LUPITA NYONG’O has opened up about how colourism and poor representation of dark-skinned black women in arts and culture inspired her debut children’s book, Sulwe.
The Oscar-winning actress and author started the online conversation by tweeting a picture of herself aged five, saying she reflected on the feelings and fantasies of her younger self when she made the decision to write her first book.
The picture book, which is released later this month, follows the story of Sulwe, a little girl whose skin is darker than everyone she knows. Sulwe longs to be considered beautiful and bright, then a magical journey in the night sky changes everything.
“As a little girl reading, I had all of these windows into the lives of people who looked nothing like me, chances to look into their worlds, but I didn’t have any mirrors. While windows help us develop empathy and an understanding of the wider world, mirrors help us develop our sense of self, and our understanding of our own world.

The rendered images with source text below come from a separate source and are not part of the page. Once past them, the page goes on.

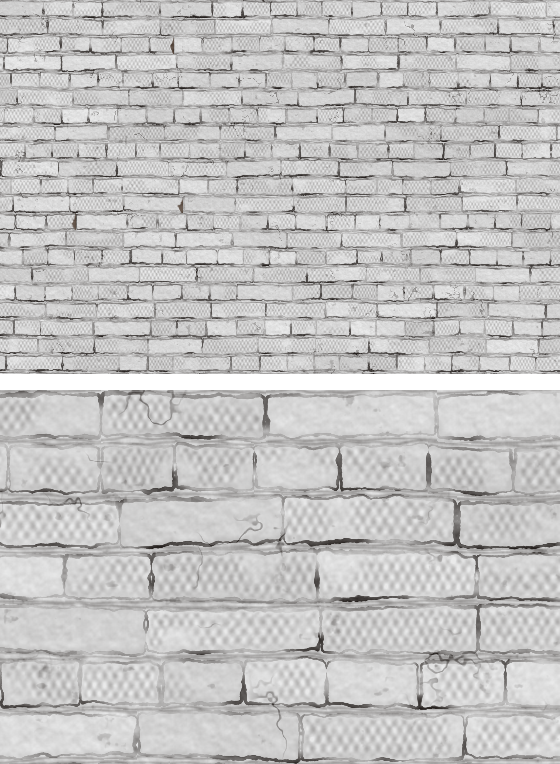
Top: the whole. Bottom: its middle third, enlarged.
Reproduce this texture procedurally as a WebGL 2 fragment shader.

```glsl
#version 300 es
precision highp float;
// White painted brick wall: 21 courses, alternating rows of long bricks and
// rows of mostly half bricks. A rounded box distance gives each brick its edge;
// noise wears the joints, and a wave product stamps the waffle relief.
uniform vec2 u_resolution;
out vec4 fragColor;

float hash(vec2 p) {
  return fract(sin(dot(p, vec2(127.1, 311.7))) * 43758.5453);
}

float noise(vec2 p) {
  vec2 i = floor(p), f = fract(p);
  f = f * f * (3.0 - 2.0 * f);
  return mix(mix(hash(i), hash(i + vec2(1, 0)), f.x),
             mix(hash(i + vec2(0, 1)), hash(i + vec2(1, 1)), f.x), f.y);
}

float fbm(vec2 p) {
  float sum = 0.0, amp = 0.5;
  for (int i = 0; i < 4; i++) {
    sum += amp * noise(p);
    p = p * 2.03 + 17.3;
    amp *= 0.5;
  }
  return sum / 0.9375;
}

float roundedBox(vec2 p, vec2 halfSize, float radius) {
  vec2 q = abs(p) - halfSize + radius;
  return length(max(q, 0.0)) + min(max(q.x, q.y), 0.0) - radius;
}

// Xy: position inside the brick, z: its width, w: its random seed
vec4 brickAt(vec2 p) {
  float row = floor(p.y);
  float x = p.x / 3.155 + hash(vec2(row, 4.7));
  x += 0.12 * (noise(vec2(x * 1.7, row * 7.0)) - 0.5);
  float id = floor(x), width = 3.155;
  bool halfRow = mod(row, 2.0) < 0.5;
  if (halfRow && hash(vec2(id, row + 31.0)) < 0.85) {
    x *= 2.0;
    id = floor(x) + 50.0;
    width *= 0.5;
  }
  return vec4((fract(x) - 0.5) * width, fract(p.y) - 0.5, width, hash(vec2(id, row)));
}

void main() {
  // One unit is the height of a course
  vec2 wall = gl_FragCoord.xy / u_resolution.y * 21.1 - vec2(0.0, 0.08);
  float pixel = 21.1 / u_resolution.y;
  vec2 p = wall;
  p.y += 0.12 * (noise(wall * vec2(0.5, 0.7)) - 0.5) + 0.04 * (noise(wall * 3.0) - 0.5);

  vec4 brick = brickAt(p);
  float seed = brick.w;
  vec2 local = brick.xy;
  local.y += 0.05 * (fract(seed * 13.0) - 0.5) * local.x;
  float rough = fbm(wall * 4.5);
  vec2 halfSize = vec2(brick.z * 0.5 - 0.03, 0.37 + 0.03 * fract(seed * 29.0));
  float d = roundedBox(local, halfSize, 0.06) + 0.13 * (rough - 0.5);
  float face = 1.0 - smoothstep(-0.5 * pixel, 0.5 * pixel, d);

  // Painted face, lit from above by the slope of the noise
  float slope = rough - fbm(wall * 4.5 + vec2(0.1, 0.3));
  float tone = 0.98 + 0.09 * (fract(seed * 7.0) - 0.5) + 0.2 * slope;
  tone += 0.06 * (noise(wall * 13.0) - 0.5);

  // Waffle relief on about two thirds of the bricks, filled by paint in places
  float waffle = cos(local.x * 31.0 + seed * 6.0 + rough) * cos(local.y * 18.0 + 0.5);
  float stamped = step(0.32, fract(seed * 43.0)) * smoothstep(0.2, 0.5, noise(wall * 1.3 + 9.0));
  stamped *= smoothstep(0.0, 0.12, -d);
  tone += stamped * (0.13 * waffle - 0.07);

  // Pale mortar with a faint ridge along its middle
  float mortar = 0.92 + 0.35 * slope + 0.12 * (noise(wall * vec2(4.0, 14.0)) - 0.5);
  float ridge = 0.5 - abs(local.y) + 0.08 * (noise(wall * vec2(2.0, 5.0)) - 0.5);
  mortar -= 0.2 * (1.0 - smoothstep(0.0, 0.05, abs(ridge - 0.03)));
  tone = mix(mortar, tone, face);

  // Thin broken gaps around bricks, deepest below and at the ends
  float ends = smoothstep(-0.1, -0.02, abs(local.x) - halfSize.x);
  float below = smoothstep(0.1, -0.1, local.y);
  float gapWidth = 0.006 + 0.03 * noise(wall * 2.3 + 40.0);
  float gap = 1.0 - smoothstep(gapWidth, gapWidth + 0.8 * pixel, abs(d - 0.02));
  float broken = smoothstep(0.3, 0.85, noise(wall * vec2(1.4, 2.6) + 5.0));
  tone -= gap * mix(0.18, 0.85, broken) * max(mix(0.42, 0.85, below), 0.75 * ends);

  // Soft grime near the lower edge and slow drift over the wall
  tone -= 0.1 * below * smoothstep(-0.13, 0.0, d) * face * rough;
  tone += 0.09 * (fbm(wall * vec2(0.25, 0.5) + 60.0) - 0.5);

  // Sparse hairline cracks and shallow flakes in the paint
  float crack = abs(fbm(wall * 1.3 + 70.0) - 0.5);
  float cracked = smoothstep(0.68, 0.9, noise(wall * 0.9 + 23.0));
  tone -= 0.35 * cracked * (1.0 - smoothstep(0.004, 0.022, crack));
  tone -= 0.16 * smoothstep(0.72, 0.82, fbm(wall * 3.1 + 90.0));

  // A few chipped corners open into dark brown holes
  vec2 corner = vec2(halfSize.x - abs(local.x), local.y + 0.1);
  float chip = corner.x + 0.5 * abs(corner.y) - 0.22 + 0.2 * (rough - 0.5);
  float hole = step(0.985, fract(seed * 91.0)) * step(0.0, local.x);
  hole *= 1.0 - smoothstep(-pixel, pixel, chip);
  tone = mix(tone, 0.06 + 0.25 * noise(wall * 6.0), hole);

  vec3 gapColor = vec3(0.15, 0.13, 0.12);
  vec3 paintColor = vec3(0.86, 0.86, 0.86);
  vec3 color = mix(gapColor, paintColor, clamp(tone, 0.0, 1.08));
  color += hole * vec3(0.07, 0.03, 0.0);
  fragColor = vec4(color, 1.0);
}
```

They ground us in our body and our experiences,” she wrote on Monday.
Acutely aware of the negative impact that poor representation can have and how seeing yourself reflected in all sorts of fields can widen aspirations, Nyong’o is keen to affect change with Sulwe’s story.
“Sulwe holds up a mirror for dark-skinned children especially, to see themselves reflected immediately, and it is a window for all the others to cherish peering into,” Nyong’o said.
Expanding on the reasons why she believed this was a necessary thing to do, Nyong’o spoke about society’s favouritism for lighter complexions and the prevalence of this mentality that lighter is better outside of majority white populations but in black communities too.
“Colourism, society’s preference for lighter skin, is alive and well. It’s not just a prejudice reserved for places with a largely white population. Throughout the world, even in Kenya, even today, there is a popular sentiment that lighter is brighter,” she said.
Nyong’o’s debut children’s book Sulwe is out on October 15. It features illustrations by Vashti Harrison, author of Little Leaders: Bold Women in Black History, Little Dreamers: Visionary Women Around the World and Little Legends: Exceptional Men in Black History.